***** Data for the task *****

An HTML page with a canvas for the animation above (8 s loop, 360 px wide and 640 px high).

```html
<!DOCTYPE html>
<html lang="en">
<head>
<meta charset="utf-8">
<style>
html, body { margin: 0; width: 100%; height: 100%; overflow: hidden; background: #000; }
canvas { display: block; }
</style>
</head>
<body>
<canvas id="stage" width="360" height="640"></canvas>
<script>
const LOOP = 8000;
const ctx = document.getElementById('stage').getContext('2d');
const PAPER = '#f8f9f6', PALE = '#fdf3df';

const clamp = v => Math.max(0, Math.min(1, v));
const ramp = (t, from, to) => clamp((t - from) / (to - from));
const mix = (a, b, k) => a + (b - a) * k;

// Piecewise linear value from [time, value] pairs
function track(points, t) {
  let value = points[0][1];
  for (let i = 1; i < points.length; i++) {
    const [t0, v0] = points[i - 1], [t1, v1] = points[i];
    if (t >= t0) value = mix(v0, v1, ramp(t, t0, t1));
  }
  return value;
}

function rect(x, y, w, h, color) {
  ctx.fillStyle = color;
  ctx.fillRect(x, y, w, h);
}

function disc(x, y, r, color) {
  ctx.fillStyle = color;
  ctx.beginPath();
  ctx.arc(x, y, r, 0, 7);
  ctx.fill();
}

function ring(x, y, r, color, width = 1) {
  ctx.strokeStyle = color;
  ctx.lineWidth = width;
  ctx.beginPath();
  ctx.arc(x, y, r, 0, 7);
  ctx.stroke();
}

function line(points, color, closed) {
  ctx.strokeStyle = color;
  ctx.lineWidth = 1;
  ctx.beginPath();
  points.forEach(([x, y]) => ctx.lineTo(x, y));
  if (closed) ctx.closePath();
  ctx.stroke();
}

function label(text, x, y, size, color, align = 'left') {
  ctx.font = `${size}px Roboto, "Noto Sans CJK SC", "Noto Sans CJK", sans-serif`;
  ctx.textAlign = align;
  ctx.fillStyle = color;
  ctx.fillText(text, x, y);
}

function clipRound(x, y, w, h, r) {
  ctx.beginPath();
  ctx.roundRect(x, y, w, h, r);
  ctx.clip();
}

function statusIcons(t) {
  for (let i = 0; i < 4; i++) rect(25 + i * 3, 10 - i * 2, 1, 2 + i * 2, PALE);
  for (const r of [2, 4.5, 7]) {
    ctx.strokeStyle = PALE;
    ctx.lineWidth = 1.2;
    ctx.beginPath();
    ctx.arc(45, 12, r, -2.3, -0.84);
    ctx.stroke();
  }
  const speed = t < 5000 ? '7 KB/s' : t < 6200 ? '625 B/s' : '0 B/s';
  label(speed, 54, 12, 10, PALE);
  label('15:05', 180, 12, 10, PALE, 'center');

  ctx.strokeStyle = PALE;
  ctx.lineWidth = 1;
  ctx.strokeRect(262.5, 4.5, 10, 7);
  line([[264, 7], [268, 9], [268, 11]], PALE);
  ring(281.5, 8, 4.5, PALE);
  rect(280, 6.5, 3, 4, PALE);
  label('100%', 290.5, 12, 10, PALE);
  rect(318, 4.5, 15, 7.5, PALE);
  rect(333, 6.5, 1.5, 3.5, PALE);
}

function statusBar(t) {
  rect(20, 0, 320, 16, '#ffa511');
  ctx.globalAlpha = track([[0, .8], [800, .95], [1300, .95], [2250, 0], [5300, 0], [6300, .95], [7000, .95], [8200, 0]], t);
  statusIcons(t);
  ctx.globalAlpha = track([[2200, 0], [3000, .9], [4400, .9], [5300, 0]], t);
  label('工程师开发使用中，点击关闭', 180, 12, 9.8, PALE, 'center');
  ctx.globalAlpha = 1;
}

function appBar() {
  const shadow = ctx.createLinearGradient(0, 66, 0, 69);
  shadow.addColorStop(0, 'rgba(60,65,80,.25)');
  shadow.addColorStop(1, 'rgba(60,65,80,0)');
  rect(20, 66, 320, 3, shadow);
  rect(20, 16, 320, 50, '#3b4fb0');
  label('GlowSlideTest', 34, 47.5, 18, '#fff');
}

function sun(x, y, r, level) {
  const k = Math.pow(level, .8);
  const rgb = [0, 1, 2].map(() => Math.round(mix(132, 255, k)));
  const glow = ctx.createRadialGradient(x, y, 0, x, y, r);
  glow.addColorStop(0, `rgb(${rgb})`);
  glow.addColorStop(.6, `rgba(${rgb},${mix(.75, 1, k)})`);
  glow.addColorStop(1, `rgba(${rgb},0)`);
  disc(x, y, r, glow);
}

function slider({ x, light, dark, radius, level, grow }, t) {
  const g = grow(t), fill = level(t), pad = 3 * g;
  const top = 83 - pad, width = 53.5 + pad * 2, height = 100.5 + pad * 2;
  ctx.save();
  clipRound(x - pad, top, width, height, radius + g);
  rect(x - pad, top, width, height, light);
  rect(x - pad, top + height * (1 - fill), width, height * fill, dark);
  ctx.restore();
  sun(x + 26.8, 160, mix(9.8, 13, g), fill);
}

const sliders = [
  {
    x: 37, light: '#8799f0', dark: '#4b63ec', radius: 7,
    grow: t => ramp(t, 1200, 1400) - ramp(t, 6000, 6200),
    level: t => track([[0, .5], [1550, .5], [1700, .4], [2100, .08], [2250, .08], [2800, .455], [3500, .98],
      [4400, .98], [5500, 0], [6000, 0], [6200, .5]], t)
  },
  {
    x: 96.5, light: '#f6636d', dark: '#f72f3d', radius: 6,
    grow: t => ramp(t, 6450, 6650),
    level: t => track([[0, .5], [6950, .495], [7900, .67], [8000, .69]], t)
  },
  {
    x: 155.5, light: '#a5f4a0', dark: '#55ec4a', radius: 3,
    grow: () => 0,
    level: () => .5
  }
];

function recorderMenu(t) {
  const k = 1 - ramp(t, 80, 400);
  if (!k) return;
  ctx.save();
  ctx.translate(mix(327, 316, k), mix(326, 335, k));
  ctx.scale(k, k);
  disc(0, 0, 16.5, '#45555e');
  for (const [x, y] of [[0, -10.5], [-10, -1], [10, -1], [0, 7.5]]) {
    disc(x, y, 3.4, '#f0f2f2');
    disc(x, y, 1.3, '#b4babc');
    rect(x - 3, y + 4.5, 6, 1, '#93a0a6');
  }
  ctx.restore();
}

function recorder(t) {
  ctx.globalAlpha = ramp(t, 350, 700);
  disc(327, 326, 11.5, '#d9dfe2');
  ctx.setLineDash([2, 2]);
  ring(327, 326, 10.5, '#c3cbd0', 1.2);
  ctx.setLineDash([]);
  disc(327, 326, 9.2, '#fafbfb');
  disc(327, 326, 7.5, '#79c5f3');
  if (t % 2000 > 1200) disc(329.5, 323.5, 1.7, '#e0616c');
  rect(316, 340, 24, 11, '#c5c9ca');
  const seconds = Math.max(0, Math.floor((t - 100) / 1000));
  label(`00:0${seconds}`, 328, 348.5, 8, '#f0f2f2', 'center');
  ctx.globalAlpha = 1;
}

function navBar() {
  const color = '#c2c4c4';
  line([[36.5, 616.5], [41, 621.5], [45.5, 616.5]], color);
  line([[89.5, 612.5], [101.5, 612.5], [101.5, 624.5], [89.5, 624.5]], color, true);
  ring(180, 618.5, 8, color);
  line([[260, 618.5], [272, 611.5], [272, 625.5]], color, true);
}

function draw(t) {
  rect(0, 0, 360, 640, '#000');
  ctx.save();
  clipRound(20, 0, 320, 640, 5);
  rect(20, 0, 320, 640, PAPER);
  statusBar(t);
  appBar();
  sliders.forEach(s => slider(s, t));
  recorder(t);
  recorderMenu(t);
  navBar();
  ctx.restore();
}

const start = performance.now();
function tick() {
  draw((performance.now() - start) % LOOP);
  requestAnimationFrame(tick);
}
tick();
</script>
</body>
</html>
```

*****

What you should do —
Retype all the records, matching them exactly.

Finished exercise —
An HTML page with a canvas for the animation above (8 s loop, 360 px wide and 640 px high).

```html
<!DOCTYPE html>
<html lang="en">
<head>
<meta charset="utf-8">
<style>
html, body { margin: 0; width: 100%; height: 100%; overflow: hidden; background: #000; }
canvas { display: block; }
</style>
</head>
<body>
<canvas id="stage" width="360" height="640"></canvas>
<script>
const LOOP = 8000;
const ctx = document.getElementById('stage').getContext('2d');
const PAPER = '#f8f9f6', PALE = '#fdf3df';

const clamp = v => Math.max(0, Math.min(1, v));
const ramp = (t, from, to) => clamp((t - from) / (to - from));
const mix = (a, b, k) => a + (b - a) * k;

// Piecewise linear value from [time, value] pairs
function track(points, t) {
  let value = points[0][1];
  for (let i = 1; i < points.length; i++) {
    const [t0, v0] = points[i - 1], [t1, v1] = points[i];
    if (t >= t0) value = mix(v0, v1, ramp(t, t0, t1));
  }
  return value;
}

function rect(x, y, w, h, color) {
  ctx.fillStyle = color;
  ctx.fillRect(x, y, w, h);
}

function disc(x, y, r, color) {
  ctx.fillStyle = color;
  ctx.beginPath();
  ctx.arc(x, y, r, 0, 7);
  ctx.fill();
}

function ring(x, y, r, color, width = 1) {
  ctx.strokeStyle = color;
  ctx.lineWidth = width;
  ctx.beginPath();
  ctx.arc(x, y, r, 0, 7);
  ctx.stroke();
}

function line(points, color, closed) {
  ctx.strokeStyle = color;
  ctx.lineWidth = 1;
  ctx.beginPath();
  points.forEach(([x, y]) => ctx.lineTo(x, y));
  if (closed) ctx.closePath();
  ctx.stroke();
}

function label(text, x, y, size, color, align = 'left') {
  ctx.font = `${size}px Roboto, "Noto Sans CJK SC", "Noto Sans CJK", sans-serif`;
  ctx.textAlign = align;
  ctx.fillStyle = color;
  ctx.fillText(text, x, y);
}

function clipRound(x, y, w, h, r) {
  ctx.beginPath();
  ctx.roundRect(x, y, w, h, r);
  ctx.clip();
}

function statusIcons(t) {
  for (let i = 0; i < 4; i++) rect(25 + i * 3, 10 - i * 2, 1, 2 + i * 2, PALE);
  for (const r of [2, 4.5, 7]) {
    ctx.strokeStyle = PALE;
    ctx.lineWidth = 1.2;
    ctx.beginPath();
    ctx.arc(45, 12, r, -2.3, -0.84);
    ctx.stroke();
  }
  const speed = t < 5000 ? '7 KB/s' : t < 6200 ? '625 B/s' : '0 B/s';
  label(speed, 54, 12, 10, PALE);
  label('15:05', 180, 12, 10, PALE, 'center');

  ctx.strokeStyle = PALE;
  ctx.lineWidth = 1;
  ctx.strokeRect(262.5, 4.5, 10, 7);
  line([[264, 7], [268, 9], [268, 11]], PALE);
  ring(281.5, 8, 4.5, PALE);
  rect(280, 6.5, 3, 4, PALE);
  label('100%', 290.5, 12, 10, PALE);
  rect(318, 4.5, 15, 7.5, PALE);
  rect(333, 6.5, 1.5, 3.5, PALE);
}

function statusBar(t) {
  rect(20, 0, 320, 16, '#ffa511');
  ctx.globalAlpha = track([[0, .8], [800, .95], [1300, .95], [2250, 0], [5300, 0], [6300, .95], [7000, .95], [8200, 0]], t);
  statusIcons(t);
  ctx.globalAlpha = track([[2200, 0], [3000, .9], [4400, .9], [5300, 0]], t);
  label('工程师开发使用中，点击关闭', 180, 12, 9.8, PALE, 'center');
  ctx.globalAlpha = 1;
}

function appBar() {
  const shadow = ctx.createLinearGradient(0, 66, 0, 69);
  shadow.addColorStop(0, 'rgba(60,65,80,.25)');
  shadow.addColorStop(1, 'rgba(60,65,80,0)');
  rect(20, 66, 320, 3, shadow);
  rect(20, 16, 320, 50, '#3b4fb0');
  label('GlowSlideTest', 34, 47.5, 18, '#fff');
}

function sun(x, y, r, level) {
  const k = Math.pow(level, .8);
  const rgb = [0, 1, 2].map(() => Math.round(mix(132, 255, k)));
  const glow = ctx.createRadialGradient(x, y, 0, x, y, r);
  glow.addColorStop(0, `rgb(${rgb})`);
  glow.addColorStop(.6, `rgba(${rgb},${mix(.75, 1, k)})`);
  glow.addColorStop(1, `rgba(${rgb},0)`);
  disc(x, y, r, glow);
}

function slider({ x, light, dark, radius, level, grow }, t) {
  const g = grow(t), fill = level(t), pad = 3 * g;
  const top = 83 - pad, width = 53.5 + pad * 2, height = 100.5 + pad * 2;
  ctx.save();
  clipRound(x - pad, top, width, height, radius + g);
  rect(x - pad, top, width, height, light);
  rect(x - pad, top + height * (1 - fill), width, height * fill, dark);
  ctx.restore();
  sun(x + 26.8, 160, mix(9.8, 13, g), fill);
}

const sliders = [
  {
    x: 37, light: '#8799f0', dark: '#4b63ec', radius: 7,
    grow: t => ramp(t, 1200, 1400) - ramp(t, 6000, 6200),
    level: t => track([[0, .5], [1550, .5], [1700, .4], [2100, .08], [2250, .08], [2800, .455], [3500, .98],
      [4400, .98], [5500, 0], [6000, 0], [6200, .5]], t)
  },
  {
    x: 96.5, light: '#f6636d', dark: '#f72f3d', radius: 6,
    grow: t => ramp(t, 6450, 6650),
    level: t => track([[0, .5], [6950, .495], [7900, .67], [8000, .69]], t)
  },
  {
    x: 155.5, light: '#a5f4a0', dark: '#55ec4a', radius: 3,
    grow: () => 0,
    level: () => .5
  }
];

function recorderMenu(t) {
  const k = 1 - ramp(t, 80, 400);
  if (!k) return;
  ctx.save();
  ctx.translate(mix(327, 316, k), mix(326, 335, k));
  ctx.scale(k, k);
  disc(0, 0, 16.5, '#45555e');
  for (const [x, y] of [[0, -10.5], [-10, -1], [10, -1], [0, 7.5]]) {
    disc(x, y, 3.4, '#f0f2f2');
    disc(x, y, 1.3, '#b4babc');
    rect(x - 3, y + 4.5, 6, 1, '#93a0a6');
  }
  ctx.restore();
}

function recorder(t) {
  ctx.globalAlpha = ramp(t, 350, 700);
  disc(327, 326, 11.5, '#d9dfe2');
  ctx.setLineDash([2, 2]);
  ring(327, 326, 10.5, '#c3cbd0', 1.2);
  ctx.setLineDash([]);
  disc(327, 326, 9.2, '#fafbfb');
  disc(327, 326, 7.5, '#79c5f3');
  if (t % 2000 > 1200) disc(329.5, 323.5, 1.7, '#e0616c');
  rect(316, 340, 24, 11, '#c5c9ca');
  const seconds = Math.max(0, Math.floor((t - 100) / 1000));
  label(`00:0${seconds}`, 328, 348.5, 8, '#f0f2f2', 'center');
  ctx.globalAlpha = 1;
}

function navBar() {
  const color = '#c2c4c4';
  line([[36.5, 616.5], [41, 621.5], [45.5, 616.5]], color);
  line([[89.5, 612.5], [101.5, 612.5], [101.5, 624.5], [89.5, 624.5]], color, true);
  ring(180, 618.5, 8, color);
  line([[260, 618.5], [272, 611.5], [272, 625.5]], color, true);
}

function draw(t) {
  rect(0, 0, 360, 640, '#000');
  ctx.save();
  clipRound(20, 0, 320, 640, 5);
  rect(20, 0, 320, 640, PAPER);
  statusBar(t);
  appBar();
  sliders.forEach(s => slider(s, t));
  recorder(t);
  recorderMenu(t);
  navBar();
  ctx.restore();
}

const start = performance.now();
function tick() {
  draw((performance.now() - start) % LOOP);
  requestAnimationFrame(tick);
}
tick();
</script>
</body>
</html>
```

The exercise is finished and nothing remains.